    Spot on hawk. They are even going to give more away to Europe now so Ontario can sell a few more cars. Joey told them to burn their boats, difference is this government is trying to starve them out of the fishery. Why does the government not tell big oil that they must do secondary processing of the oil here? Why do the government charge the little man for filleting his fish "at sea" while the factory freezers are allowed to process it and ship it directly out without setting foot on land. Time to turn the whole works bottom up boys. Biggest problem is getting enough people with enough guts to turn it all bottom up. Maybe it's time we turn it right side up. The government has already got it bottom up.

  • david
    March 29, 2014 - 18:37

    Self-employed and unskilled in a pure commodity business.
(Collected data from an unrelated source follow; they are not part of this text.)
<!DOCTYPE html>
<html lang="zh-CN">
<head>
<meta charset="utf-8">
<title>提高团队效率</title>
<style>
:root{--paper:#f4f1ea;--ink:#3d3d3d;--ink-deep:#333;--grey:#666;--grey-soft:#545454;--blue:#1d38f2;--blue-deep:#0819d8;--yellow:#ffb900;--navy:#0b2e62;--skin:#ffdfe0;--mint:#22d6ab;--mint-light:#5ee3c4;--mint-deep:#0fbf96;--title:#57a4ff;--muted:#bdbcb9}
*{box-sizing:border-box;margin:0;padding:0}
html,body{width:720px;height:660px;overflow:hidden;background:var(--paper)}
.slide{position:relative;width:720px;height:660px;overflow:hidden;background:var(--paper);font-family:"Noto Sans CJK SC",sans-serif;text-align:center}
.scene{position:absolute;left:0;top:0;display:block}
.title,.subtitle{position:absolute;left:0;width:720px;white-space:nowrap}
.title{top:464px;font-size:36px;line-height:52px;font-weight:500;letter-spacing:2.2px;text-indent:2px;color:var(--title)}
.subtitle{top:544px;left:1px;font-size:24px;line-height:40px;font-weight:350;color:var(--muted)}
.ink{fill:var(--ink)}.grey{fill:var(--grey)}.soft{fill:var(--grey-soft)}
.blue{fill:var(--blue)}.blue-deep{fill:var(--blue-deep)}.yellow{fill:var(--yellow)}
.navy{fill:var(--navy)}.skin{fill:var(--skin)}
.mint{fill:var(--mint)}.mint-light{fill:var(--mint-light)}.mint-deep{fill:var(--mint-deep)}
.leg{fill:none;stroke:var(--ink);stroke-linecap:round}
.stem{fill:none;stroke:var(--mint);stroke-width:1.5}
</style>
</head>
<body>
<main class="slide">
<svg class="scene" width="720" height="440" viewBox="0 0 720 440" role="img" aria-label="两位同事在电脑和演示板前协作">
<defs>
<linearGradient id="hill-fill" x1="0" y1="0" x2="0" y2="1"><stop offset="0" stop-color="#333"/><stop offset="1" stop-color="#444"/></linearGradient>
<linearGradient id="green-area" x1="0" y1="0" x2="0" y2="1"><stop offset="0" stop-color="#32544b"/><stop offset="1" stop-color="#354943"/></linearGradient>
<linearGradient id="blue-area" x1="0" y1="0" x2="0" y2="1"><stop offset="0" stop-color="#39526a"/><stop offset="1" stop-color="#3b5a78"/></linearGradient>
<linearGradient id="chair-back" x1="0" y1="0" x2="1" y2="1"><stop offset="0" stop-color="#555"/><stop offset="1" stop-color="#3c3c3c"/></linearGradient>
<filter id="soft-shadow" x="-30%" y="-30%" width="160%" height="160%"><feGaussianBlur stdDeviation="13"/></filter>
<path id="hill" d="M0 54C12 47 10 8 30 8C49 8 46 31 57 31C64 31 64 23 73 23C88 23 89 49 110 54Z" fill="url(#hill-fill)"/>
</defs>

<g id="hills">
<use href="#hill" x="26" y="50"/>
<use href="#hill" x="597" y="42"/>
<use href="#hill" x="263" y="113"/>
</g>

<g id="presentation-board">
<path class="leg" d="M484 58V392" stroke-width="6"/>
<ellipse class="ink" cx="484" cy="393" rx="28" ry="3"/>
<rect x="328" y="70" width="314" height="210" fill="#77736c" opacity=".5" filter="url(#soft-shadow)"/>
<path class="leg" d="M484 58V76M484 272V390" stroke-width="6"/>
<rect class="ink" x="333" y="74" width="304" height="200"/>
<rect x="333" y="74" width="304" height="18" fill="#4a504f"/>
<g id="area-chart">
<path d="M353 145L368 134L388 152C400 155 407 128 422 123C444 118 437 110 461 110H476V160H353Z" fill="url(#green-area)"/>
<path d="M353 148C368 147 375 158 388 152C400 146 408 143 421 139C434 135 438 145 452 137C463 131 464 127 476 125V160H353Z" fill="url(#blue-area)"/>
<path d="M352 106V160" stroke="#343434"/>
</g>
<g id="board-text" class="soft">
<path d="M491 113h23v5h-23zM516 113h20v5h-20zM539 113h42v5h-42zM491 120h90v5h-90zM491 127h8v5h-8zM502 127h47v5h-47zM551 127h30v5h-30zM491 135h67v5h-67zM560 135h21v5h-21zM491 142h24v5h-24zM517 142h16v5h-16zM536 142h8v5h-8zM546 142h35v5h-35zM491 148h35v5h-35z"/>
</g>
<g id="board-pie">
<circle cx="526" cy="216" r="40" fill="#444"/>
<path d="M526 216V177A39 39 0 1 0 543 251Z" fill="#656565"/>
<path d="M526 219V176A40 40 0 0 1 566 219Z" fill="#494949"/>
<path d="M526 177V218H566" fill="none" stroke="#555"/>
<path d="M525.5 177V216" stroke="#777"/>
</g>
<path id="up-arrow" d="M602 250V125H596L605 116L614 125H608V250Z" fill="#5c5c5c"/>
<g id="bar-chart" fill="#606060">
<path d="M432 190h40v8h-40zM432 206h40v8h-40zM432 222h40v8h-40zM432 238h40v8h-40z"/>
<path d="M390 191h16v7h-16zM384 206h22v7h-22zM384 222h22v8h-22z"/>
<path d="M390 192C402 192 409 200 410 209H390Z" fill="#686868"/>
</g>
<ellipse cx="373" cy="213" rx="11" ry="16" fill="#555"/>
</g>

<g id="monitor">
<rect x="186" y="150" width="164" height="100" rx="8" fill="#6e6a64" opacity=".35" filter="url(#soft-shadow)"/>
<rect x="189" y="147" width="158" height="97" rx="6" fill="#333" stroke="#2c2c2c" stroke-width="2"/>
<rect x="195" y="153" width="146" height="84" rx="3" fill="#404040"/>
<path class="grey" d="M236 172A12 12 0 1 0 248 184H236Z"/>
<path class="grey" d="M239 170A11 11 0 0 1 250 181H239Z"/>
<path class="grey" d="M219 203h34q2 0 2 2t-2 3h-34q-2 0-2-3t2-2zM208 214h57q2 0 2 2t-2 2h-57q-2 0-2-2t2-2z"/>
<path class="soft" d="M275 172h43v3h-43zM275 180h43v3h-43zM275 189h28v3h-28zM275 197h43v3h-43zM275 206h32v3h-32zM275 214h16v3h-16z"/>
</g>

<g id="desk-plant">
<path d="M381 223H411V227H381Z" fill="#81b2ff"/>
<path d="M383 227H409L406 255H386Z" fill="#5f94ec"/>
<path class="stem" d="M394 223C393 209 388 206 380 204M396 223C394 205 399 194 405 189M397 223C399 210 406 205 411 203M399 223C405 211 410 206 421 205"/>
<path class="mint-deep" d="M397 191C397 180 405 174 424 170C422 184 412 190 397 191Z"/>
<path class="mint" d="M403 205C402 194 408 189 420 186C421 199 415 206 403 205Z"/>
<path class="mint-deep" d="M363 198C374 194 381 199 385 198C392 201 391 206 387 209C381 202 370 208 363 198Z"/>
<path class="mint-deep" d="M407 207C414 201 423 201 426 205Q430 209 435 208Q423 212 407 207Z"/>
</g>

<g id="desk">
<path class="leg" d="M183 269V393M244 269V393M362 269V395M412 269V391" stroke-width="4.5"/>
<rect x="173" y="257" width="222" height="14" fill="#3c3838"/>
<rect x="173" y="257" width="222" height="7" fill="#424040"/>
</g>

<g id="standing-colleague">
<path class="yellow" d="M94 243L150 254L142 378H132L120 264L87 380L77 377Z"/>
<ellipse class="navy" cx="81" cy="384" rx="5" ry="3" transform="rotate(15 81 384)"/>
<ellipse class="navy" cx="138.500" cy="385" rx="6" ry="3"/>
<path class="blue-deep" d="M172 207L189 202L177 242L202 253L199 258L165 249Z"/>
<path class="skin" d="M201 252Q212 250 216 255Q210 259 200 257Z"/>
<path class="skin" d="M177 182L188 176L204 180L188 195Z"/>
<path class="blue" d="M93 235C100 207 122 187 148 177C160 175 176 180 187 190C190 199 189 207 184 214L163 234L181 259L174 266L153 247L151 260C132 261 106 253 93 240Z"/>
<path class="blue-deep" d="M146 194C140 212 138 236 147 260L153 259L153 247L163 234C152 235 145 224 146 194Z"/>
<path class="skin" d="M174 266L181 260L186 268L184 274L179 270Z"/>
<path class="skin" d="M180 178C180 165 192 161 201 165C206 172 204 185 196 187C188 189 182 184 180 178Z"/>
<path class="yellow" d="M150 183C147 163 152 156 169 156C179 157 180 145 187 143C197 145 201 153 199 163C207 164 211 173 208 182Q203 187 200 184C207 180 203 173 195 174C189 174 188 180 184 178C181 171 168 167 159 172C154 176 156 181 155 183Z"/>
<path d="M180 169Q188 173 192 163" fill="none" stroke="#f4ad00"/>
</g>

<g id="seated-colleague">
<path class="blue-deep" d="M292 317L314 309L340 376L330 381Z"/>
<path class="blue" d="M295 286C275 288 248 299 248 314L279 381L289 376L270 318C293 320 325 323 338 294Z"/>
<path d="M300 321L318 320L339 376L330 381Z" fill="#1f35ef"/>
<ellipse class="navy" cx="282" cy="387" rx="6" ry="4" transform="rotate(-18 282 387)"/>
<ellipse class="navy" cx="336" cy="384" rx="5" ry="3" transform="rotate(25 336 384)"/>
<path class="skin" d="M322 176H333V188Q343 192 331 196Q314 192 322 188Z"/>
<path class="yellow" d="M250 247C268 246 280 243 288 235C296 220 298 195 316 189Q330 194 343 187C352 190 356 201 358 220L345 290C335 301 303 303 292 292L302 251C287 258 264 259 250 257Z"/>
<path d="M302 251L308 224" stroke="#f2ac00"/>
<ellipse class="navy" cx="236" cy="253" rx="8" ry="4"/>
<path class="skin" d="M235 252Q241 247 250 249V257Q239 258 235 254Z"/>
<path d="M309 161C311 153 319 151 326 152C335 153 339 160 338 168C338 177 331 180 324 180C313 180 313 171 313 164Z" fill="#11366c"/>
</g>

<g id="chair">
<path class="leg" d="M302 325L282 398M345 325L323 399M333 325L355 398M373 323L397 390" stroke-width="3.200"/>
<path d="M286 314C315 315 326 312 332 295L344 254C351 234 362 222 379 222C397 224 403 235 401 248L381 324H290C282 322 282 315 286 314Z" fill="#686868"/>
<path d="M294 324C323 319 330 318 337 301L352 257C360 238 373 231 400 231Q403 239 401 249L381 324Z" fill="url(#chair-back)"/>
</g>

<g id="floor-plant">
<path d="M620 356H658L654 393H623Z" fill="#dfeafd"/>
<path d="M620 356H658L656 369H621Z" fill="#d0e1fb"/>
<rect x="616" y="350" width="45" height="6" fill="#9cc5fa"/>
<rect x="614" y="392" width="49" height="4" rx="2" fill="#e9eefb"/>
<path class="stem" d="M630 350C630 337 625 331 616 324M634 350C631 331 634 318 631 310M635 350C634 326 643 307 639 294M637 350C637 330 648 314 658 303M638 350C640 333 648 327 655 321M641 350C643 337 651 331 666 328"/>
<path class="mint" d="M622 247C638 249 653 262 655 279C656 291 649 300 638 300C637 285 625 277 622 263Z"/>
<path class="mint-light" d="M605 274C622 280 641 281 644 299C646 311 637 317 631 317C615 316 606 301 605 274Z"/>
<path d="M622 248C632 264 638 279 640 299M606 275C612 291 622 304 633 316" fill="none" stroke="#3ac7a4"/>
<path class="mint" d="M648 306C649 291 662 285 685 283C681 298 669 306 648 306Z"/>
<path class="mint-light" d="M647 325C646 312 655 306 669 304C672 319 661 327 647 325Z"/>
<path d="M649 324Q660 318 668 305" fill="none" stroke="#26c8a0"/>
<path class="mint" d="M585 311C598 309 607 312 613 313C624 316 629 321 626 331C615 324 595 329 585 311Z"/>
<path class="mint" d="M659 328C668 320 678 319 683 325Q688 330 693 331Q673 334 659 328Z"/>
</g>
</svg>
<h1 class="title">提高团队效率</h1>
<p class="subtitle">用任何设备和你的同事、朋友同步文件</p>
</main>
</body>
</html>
Everyone else on Earth can understand that getting "pushed around" is exactly what this set of life circumstances yields. Everywhere. Everyone except Newfoundlanders, who can't seem to figure it out. After 400 years, here we still are. Looking to government to save us form our complete, uninterrupted ignorance.

    • 3PS fisher
      April 01, 2014 - 12:57

      Comments like yours is one of our biggest problems, ignorance! We are not looking for anything from government but for them to stop being the barrier to us making the living we know is there to make. Yes, getting pushed around is part of being in this industry but what we are saying is that we are standing up to the bullying that has been happening in this system. We are not looking for handouts! The biggest problem in this industry is the lack of communication, the miscommunication, the lack of accountability and the lack of transparency and trust between all players in this industry. Our days of senseless demonstration have passed. We are moving our fight with research, numbers and facts that will not be able to be disputed! Stay tuned!

    • 3PS fisher
      April 01, 2014 - 13:05

      Comments like yours is one of our biggest problems, ignorance! We are not looking for anything from government but for them to stop being the barrier to us making the living we know is there to make. Yes, getting pushed around is part of being in this industry but what we are saying is that we are standing up to the bullying that has been happening in this system. We are not looking for handouts! The biggest problem in this industry is the lack of communication, the miscommunication, the lack of accountability and the lack of transparency and trust between all players in this industry. Our days of senseless demonstration have passed. We are moving our fight with research, numbers and facts that will not be able to be disputed! Stay tuned!

  • Hawk
    March 29, 2014 - 07:27

    You hear all the time about conservation, what a joke when you have to throw dead fish away to rot. Resettlement is alive and will in NL. take away Fish Harvesters resources and they will have to come to St John's or some other large center to work and live . The Cartel and Governments ends up with the fish resource. It will never get any better because we are not hungry enough to fight for lot in life.